With a name like Fhb1, this particular gene is unlikely to ever become a household name.
But it has the potential to combat a fungal disease that has been plaguing wheat farmers for years. Wheat scab can cripple a farmer’s yield and cost millions of dollars in crop losses.
So when the gene was discovered years ago—in one of 62,000 wheat plants kept viable at the Agricultural Research Service (ARS) National Small Grains Collection in Aberdeen, Idaho—scientists knew they had a potentially powerful genetic tool on their hands.
This really important gene was in a wheat plant with origins in China that produced poor-quality grain and unacceptably low yields and was susceptible to other diseases. So researchers needed to cross breed it with commercial wheat varieties to produce a scab-resistant wheat suitable for U.S. markets.
That would take more than a decade (the first crosses were made in 2004) and contributions from an international network of researchers at 90 locations. But the goal has finally been reached. A new scab-resistant, soft, red wheat suitable for cakes and cookies was recently released, and enough seed will be available this fall for it to be produced on thousands of acres, primarily on the East Coast, says José M. Costa, the ARS national program leader who began the project when he was a professor and wheat breeder at the University of Maryland.
Much of the funding came from the U.S. Wheat and Barley Scab Initiative, an ARS project designed to minimize the threat posed by Fusarium head blight (scab). But Costa says the achievement also would not have been possible without some invaluable ARS assets: its collection of wheat plants, its extensive research network and wheat quality labs, and facilities capable of quickly deciphering a plant’s genetic make-up. “Like almost all new wheat varieties produced these days, this was only made possible because of a unique ARS support system that is largely unknown to the general public,” he says.
The small grains collection in Aberdeen was vital, he says. It’s a storehouse of wheat plants equipped with genes that can combat crippling diseases, increase yields, enhance drought tolerance and help address emerging threats.
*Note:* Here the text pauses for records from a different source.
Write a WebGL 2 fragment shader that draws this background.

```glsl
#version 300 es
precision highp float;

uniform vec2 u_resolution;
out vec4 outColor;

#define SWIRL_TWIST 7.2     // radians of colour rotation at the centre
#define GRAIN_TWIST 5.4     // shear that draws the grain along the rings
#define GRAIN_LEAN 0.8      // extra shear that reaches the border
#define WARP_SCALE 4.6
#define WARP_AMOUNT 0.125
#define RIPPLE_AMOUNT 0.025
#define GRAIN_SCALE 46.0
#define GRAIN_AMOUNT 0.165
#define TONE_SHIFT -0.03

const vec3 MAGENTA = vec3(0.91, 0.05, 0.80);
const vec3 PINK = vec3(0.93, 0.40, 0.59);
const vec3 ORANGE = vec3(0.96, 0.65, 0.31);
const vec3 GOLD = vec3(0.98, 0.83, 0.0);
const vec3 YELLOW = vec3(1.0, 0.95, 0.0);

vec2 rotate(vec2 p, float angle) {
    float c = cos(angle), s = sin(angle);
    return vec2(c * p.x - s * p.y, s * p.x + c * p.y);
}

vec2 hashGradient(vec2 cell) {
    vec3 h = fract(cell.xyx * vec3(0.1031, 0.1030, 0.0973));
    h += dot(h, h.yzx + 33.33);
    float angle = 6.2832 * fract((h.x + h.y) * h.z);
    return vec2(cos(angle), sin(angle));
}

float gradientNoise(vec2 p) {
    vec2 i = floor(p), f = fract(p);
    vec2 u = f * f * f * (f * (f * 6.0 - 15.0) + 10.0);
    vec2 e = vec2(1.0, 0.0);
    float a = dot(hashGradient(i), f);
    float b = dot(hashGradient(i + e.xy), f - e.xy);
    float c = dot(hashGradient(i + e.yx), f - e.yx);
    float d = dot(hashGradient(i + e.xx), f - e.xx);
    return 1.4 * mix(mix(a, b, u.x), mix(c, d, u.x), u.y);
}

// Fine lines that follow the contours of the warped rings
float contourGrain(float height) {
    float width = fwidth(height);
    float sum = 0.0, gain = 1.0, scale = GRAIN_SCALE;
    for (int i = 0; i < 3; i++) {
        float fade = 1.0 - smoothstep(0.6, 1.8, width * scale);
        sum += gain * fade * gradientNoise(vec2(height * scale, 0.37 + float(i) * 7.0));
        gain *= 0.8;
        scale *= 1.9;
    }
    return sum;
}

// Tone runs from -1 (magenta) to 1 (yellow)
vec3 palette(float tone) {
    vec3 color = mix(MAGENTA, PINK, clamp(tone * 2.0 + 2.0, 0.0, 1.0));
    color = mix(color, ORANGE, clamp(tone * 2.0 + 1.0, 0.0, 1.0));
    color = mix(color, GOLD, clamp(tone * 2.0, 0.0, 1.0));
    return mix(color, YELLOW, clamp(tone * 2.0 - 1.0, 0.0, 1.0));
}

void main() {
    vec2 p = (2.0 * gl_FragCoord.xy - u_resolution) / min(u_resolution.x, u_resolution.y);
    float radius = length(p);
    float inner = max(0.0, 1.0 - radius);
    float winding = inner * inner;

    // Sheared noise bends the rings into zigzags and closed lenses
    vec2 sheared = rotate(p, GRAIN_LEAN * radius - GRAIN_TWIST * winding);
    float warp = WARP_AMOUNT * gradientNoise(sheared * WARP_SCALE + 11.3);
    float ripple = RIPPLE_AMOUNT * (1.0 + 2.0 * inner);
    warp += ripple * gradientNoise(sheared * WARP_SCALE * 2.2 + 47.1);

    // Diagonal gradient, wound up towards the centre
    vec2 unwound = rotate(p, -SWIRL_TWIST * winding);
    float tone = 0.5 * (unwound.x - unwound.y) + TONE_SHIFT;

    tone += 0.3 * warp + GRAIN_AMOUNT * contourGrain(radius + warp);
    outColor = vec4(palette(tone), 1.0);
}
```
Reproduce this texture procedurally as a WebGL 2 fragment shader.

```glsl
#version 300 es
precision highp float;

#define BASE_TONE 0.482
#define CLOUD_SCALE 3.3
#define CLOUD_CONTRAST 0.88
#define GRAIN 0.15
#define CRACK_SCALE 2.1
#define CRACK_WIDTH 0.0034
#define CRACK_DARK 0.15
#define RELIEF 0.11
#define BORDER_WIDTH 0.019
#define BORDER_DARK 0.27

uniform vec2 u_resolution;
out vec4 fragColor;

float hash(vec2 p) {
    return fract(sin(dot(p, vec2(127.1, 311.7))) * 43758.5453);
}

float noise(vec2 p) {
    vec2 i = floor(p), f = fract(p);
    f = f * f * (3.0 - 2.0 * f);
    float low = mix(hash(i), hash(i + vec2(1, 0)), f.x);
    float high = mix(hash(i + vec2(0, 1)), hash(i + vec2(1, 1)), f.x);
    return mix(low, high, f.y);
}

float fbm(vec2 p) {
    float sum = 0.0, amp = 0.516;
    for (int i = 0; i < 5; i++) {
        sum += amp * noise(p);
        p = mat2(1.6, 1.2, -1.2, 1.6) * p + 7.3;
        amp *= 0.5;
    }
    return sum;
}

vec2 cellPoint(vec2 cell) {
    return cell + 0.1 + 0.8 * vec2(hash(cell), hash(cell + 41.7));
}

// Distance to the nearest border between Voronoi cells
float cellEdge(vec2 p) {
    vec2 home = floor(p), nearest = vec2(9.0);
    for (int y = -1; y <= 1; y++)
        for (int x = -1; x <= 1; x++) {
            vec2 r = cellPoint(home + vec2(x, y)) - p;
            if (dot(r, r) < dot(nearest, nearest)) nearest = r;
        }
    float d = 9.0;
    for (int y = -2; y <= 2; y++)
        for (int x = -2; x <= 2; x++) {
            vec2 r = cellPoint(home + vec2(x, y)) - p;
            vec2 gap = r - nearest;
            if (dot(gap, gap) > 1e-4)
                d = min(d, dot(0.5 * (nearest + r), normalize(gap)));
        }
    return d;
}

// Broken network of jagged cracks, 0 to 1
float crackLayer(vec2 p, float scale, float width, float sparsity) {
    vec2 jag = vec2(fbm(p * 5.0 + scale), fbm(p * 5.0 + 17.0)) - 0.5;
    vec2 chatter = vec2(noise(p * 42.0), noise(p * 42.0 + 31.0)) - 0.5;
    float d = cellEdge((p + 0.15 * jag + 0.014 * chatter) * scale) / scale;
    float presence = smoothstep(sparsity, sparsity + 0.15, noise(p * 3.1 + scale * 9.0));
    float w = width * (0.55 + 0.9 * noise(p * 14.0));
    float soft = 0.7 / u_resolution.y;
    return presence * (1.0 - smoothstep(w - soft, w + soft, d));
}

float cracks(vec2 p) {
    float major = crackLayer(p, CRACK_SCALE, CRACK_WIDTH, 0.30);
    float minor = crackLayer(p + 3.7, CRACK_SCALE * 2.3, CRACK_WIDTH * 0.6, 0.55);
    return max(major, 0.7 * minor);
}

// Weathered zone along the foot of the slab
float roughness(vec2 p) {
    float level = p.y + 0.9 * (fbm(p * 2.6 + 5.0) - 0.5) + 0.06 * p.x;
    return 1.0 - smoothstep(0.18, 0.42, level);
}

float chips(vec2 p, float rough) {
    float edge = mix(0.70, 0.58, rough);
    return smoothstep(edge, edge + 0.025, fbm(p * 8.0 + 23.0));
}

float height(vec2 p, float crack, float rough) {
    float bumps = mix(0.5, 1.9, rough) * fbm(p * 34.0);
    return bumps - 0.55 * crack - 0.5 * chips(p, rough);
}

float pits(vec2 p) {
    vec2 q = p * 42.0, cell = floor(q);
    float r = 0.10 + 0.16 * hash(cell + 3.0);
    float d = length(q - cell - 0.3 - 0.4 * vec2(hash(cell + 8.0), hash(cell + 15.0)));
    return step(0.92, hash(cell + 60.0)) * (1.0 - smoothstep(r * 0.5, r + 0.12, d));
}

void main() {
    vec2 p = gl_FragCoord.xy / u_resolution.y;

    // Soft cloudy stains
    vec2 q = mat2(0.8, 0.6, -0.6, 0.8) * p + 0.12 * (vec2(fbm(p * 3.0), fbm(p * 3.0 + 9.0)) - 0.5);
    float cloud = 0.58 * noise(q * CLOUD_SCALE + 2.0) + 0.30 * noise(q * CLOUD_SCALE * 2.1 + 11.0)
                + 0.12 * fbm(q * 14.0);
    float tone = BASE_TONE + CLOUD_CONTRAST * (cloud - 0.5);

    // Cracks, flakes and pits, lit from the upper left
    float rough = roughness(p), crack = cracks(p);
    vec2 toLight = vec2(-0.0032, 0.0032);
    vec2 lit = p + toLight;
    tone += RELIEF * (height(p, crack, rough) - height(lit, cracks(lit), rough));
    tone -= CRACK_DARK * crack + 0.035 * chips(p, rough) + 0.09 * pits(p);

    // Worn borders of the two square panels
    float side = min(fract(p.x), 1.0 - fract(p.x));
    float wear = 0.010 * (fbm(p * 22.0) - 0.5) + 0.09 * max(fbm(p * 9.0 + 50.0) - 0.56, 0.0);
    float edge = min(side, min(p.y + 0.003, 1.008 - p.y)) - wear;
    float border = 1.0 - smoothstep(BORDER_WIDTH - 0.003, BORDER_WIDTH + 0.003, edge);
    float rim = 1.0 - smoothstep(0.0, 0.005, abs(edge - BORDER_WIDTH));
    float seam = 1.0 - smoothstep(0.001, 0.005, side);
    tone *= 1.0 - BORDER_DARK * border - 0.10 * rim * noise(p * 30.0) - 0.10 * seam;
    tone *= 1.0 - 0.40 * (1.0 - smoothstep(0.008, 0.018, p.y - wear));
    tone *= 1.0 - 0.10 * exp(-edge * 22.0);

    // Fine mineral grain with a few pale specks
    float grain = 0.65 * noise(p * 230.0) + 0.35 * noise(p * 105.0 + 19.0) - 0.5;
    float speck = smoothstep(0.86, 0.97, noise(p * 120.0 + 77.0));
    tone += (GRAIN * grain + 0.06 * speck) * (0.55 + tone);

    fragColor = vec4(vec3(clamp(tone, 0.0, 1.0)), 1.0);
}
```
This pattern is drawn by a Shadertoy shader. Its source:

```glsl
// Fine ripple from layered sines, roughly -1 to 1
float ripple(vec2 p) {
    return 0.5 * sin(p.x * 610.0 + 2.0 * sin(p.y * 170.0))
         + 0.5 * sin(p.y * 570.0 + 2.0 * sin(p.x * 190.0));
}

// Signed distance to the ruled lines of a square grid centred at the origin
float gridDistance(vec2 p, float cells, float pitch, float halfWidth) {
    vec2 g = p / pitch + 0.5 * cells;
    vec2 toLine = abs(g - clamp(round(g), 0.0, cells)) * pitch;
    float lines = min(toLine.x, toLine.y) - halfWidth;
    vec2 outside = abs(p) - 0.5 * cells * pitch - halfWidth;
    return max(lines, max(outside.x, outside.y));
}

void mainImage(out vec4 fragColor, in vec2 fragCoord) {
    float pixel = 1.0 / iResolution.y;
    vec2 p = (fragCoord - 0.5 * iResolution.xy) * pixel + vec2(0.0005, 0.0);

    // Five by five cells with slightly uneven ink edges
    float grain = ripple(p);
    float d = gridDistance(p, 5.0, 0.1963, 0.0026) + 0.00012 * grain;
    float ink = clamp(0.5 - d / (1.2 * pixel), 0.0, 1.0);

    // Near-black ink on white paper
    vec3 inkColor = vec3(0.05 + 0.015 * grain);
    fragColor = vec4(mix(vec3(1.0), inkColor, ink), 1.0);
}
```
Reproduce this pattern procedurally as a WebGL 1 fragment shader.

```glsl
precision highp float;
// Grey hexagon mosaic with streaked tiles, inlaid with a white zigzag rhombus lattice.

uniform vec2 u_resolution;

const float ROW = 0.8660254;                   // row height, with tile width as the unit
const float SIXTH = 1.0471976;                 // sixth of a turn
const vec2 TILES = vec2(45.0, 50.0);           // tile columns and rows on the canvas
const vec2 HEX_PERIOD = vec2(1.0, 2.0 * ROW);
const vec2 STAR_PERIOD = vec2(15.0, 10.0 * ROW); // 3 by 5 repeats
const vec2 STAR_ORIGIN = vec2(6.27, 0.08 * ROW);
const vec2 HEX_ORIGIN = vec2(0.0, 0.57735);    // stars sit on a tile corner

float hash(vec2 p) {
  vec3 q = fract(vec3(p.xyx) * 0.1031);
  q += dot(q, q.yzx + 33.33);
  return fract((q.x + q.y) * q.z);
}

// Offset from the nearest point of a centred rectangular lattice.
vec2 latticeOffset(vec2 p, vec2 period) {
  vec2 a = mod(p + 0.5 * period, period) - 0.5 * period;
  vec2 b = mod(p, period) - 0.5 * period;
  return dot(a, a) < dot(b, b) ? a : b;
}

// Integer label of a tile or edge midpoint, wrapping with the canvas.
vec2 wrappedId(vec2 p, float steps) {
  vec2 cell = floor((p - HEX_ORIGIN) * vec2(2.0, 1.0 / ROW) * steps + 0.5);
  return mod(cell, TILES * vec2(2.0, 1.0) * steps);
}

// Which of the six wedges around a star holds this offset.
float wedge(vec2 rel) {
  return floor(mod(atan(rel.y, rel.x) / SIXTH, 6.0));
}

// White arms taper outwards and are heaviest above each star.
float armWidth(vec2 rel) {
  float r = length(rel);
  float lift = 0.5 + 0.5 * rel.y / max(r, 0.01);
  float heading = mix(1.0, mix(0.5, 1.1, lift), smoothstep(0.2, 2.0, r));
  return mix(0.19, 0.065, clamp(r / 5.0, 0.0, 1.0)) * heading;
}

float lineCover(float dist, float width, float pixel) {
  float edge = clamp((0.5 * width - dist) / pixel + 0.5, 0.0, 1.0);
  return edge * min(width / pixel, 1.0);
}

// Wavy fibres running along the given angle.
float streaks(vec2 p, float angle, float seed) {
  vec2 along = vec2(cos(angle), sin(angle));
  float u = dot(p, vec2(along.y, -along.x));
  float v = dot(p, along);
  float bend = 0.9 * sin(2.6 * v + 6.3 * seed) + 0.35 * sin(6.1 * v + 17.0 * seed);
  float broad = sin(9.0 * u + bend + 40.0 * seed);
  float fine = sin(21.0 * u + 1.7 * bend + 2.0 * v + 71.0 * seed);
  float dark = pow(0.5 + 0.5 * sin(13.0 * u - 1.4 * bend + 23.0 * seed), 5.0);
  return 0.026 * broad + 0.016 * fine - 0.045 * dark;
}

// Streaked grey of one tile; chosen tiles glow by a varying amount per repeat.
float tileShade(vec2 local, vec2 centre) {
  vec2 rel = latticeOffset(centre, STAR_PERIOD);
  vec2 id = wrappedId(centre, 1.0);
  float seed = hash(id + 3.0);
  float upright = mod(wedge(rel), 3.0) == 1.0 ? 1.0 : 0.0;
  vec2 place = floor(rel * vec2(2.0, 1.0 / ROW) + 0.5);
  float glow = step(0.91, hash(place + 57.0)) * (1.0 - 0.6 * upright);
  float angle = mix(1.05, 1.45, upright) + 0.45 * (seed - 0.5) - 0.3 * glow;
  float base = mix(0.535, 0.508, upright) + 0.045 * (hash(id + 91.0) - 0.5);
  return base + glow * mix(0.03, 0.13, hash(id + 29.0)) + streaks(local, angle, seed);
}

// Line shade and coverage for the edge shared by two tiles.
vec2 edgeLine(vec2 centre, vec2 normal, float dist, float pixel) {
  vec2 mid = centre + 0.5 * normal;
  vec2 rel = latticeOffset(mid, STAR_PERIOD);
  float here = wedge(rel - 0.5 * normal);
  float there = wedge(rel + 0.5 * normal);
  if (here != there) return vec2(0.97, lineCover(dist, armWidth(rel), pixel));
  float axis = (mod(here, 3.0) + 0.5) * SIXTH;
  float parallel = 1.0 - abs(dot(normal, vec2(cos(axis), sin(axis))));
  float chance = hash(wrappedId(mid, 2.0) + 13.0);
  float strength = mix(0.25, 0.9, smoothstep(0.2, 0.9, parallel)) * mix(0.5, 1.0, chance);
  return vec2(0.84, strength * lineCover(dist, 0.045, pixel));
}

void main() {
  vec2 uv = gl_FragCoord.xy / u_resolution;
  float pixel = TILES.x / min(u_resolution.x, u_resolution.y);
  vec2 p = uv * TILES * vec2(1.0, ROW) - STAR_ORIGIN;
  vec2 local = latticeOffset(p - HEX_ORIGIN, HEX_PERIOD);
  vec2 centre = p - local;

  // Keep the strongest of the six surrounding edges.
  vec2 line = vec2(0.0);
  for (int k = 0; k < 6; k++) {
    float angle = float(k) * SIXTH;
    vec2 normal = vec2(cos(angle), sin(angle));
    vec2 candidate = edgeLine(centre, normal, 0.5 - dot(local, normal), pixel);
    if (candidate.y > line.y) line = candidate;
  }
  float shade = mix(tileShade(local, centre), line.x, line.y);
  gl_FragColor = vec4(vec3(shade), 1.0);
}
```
Breeding new plants can be tedious and frustrating. Try transferring a specific gene into a plant, and other genes inevitably come along with it—sometimes bringing undesirable traits. That’s why Costa also credits the contributions of the ARS small grains genotyping centers in Raleigh, North Carolina; Pullman, Washington; Fargo, North Dakota; and Manhattan, Kansas. Those centers were uniquely equipped to screen wheat plants to determine if they retained the desired version of the key gene.
Wheat plants also were screened across an international network of 90 nurseries so they could be assessed in a range of climates, soils, growing conditions and pathogen pressure. The finalists were tested at the ARS Soft Wheat Quality Laboratory in Wooster, Ohio. The lab is one of four such ARS labs, and the only one suitable for evaluating the kind of soft, red wheat varieties produced on the East Coast.
New wheat varieties don’t show up on store shelves, of course. But this one is likely to make its way into your cakes and cookies for years to come.